Led by the US Department of Energy’s (DOE’s) Lawrence Berkeley National Laboratory, the ExaStar project is working to deliver an exascale application for stellar explosions, including supernovae and neutron star mergers, as part of the DOE’s Exascale Computing Project (ECP). Such simulations will help scientists explain the origin of elements heavier than iron in the universe and answer other fundamental physics questions, such as the source of gravitational waves and the behavior of matter at extreme densities.
Production of an exascale-capable environment requires access to HPC resources for the purpose of application and software testing and development. Facility Resource Utilization is a collaboration between ECP and DOE HPC facilities to ensure effective access to current production systems and pre-exascale, and exascale computers.
For applications to take full advantage of exascale hardware and software, a robust developer training and productivity program keeps application and software team members, staff, and other stakeholders abreast of emerging technologies. This effort is a close collaboration of Facilities, vendors, and the ECP community.
Application Integration ensures that ECP applications are appropriately targeting DOE exascale architectures and that the facilities are aware of ongoing application development effort and can contribute their experience and expertise in porting applications to the facility architectures.
Through close partnership with ECP code teams, DOE HPC Facilities, and vendors, the Software Deployment team deploys and integrates an exascale software stack and deploys a software integration and testing capability at the Facilities to support continuous integration with site environments, including container technologies and software development kits.
Additive Manufacturing (AM) is revolutionizing manufacturing, allowing construction of complex parts not readily fabricated by traditional techniques. Although there has been significant interest and investment in AM, the fraction of this investment devoted to modeling and simulation is relatively small and not focused on the development of high-fidelity predictive models but instead on reduced-order models for industry use. The Exascale Additive Manufacturing project (ExaAM) represents a unique opportunity to use exascale simulation to enable the design of AM components with location-specific properties and acceleration of performance certification.
Programmer productivity and performance portability are two of the most important challenges facing users of exascale architectures that include heterogeneous compute nodes, deep memory hierarchies, and persistent memory.
The Adaptable I/O Systems (ADIOS) is designed to tackle data management challenges posed by large-scale science applications running on high-performance computers that require, for example, code-to-code coupling for multiphysics and multiscale applications and code-to-service coupling for data analysis and visualization.
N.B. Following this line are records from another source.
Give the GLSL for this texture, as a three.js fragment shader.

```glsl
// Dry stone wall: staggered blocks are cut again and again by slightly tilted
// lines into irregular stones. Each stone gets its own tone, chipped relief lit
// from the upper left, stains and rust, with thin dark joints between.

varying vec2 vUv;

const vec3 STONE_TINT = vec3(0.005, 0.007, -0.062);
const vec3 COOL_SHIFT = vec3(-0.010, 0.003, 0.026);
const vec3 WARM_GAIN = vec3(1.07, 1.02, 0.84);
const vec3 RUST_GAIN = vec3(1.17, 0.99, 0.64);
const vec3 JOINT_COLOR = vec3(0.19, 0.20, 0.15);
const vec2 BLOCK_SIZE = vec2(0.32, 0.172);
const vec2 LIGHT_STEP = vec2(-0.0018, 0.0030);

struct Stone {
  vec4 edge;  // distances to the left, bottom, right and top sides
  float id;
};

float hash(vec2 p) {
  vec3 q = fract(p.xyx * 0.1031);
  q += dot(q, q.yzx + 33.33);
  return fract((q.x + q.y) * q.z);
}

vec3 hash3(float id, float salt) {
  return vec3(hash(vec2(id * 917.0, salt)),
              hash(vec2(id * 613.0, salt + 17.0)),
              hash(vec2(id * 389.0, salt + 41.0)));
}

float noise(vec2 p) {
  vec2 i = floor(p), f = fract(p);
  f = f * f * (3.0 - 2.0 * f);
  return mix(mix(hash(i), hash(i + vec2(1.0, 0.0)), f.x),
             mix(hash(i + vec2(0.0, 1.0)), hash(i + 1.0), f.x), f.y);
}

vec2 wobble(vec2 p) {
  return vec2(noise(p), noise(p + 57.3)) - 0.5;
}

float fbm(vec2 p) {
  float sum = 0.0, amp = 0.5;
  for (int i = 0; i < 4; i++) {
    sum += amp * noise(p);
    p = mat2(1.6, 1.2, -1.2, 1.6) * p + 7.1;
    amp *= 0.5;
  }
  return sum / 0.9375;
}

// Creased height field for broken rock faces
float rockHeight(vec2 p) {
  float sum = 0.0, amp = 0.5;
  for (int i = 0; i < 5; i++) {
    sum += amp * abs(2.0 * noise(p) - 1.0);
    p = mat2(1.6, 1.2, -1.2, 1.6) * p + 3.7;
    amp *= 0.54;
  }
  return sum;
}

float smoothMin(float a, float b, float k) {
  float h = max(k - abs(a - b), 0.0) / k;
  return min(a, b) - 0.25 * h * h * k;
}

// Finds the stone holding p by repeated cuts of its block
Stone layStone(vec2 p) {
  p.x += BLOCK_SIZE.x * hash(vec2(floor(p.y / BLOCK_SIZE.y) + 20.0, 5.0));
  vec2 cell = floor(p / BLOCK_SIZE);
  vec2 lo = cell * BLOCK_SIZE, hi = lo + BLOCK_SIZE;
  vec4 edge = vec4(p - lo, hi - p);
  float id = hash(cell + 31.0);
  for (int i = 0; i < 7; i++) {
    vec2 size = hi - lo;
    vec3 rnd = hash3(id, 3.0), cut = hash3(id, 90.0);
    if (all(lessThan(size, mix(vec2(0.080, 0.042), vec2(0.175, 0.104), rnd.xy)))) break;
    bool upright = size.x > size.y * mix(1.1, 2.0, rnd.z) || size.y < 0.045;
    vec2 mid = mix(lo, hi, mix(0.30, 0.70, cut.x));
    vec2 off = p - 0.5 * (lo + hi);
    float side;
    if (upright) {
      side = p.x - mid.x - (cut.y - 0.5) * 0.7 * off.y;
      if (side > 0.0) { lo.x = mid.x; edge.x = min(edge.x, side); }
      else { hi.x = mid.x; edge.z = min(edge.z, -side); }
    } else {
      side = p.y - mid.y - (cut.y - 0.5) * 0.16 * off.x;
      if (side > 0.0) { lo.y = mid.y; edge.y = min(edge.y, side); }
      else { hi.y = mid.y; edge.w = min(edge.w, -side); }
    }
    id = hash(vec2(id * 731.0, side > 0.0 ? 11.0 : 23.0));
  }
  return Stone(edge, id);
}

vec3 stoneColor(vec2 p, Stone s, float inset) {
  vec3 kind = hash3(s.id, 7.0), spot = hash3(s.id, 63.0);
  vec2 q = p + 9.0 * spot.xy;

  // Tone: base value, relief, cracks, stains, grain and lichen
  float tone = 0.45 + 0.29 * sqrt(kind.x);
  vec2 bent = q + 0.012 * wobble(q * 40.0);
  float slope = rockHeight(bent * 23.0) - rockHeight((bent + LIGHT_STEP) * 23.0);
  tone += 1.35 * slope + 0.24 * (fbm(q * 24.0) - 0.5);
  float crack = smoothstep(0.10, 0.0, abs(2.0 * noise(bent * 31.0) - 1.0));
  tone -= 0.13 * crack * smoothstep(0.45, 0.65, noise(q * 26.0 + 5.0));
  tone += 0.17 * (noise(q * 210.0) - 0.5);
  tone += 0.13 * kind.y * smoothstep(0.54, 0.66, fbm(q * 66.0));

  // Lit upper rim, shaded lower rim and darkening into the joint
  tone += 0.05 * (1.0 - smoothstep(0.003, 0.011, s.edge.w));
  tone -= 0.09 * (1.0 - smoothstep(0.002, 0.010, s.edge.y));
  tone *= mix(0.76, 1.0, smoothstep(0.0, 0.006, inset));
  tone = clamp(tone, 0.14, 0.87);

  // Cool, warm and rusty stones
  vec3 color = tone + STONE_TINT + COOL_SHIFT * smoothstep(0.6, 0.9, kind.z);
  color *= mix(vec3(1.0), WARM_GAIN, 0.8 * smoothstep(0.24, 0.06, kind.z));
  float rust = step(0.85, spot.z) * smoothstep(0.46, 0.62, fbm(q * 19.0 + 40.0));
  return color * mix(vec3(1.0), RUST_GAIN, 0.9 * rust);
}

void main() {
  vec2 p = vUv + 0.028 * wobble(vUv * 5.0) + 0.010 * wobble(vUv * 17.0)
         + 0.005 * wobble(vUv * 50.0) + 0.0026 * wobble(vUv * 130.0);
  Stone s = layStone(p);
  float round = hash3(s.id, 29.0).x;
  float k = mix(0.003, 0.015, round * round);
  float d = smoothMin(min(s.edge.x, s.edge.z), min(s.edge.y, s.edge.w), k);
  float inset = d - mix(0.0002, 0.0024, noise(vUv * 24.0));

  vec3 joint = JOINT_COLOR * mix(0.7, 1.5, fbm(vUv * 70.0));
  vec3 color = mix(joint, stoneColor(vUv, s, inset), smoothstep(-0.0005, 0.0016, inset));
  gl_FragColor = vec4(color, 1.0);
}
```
The QMCPACK project is employing QMC methods to attack this problem since they robustly deliver highly accurate calculations of complex materials that do not artificially bias solutions of a given character.
Small modular reactors (SMRs) and advanced reactor concepts (ARCs) will deliver clean, flexible, reliable, and affordable electricity while avoiding the traditional limitations of large nuclear reactor designs, including high capital costs and long construction timelines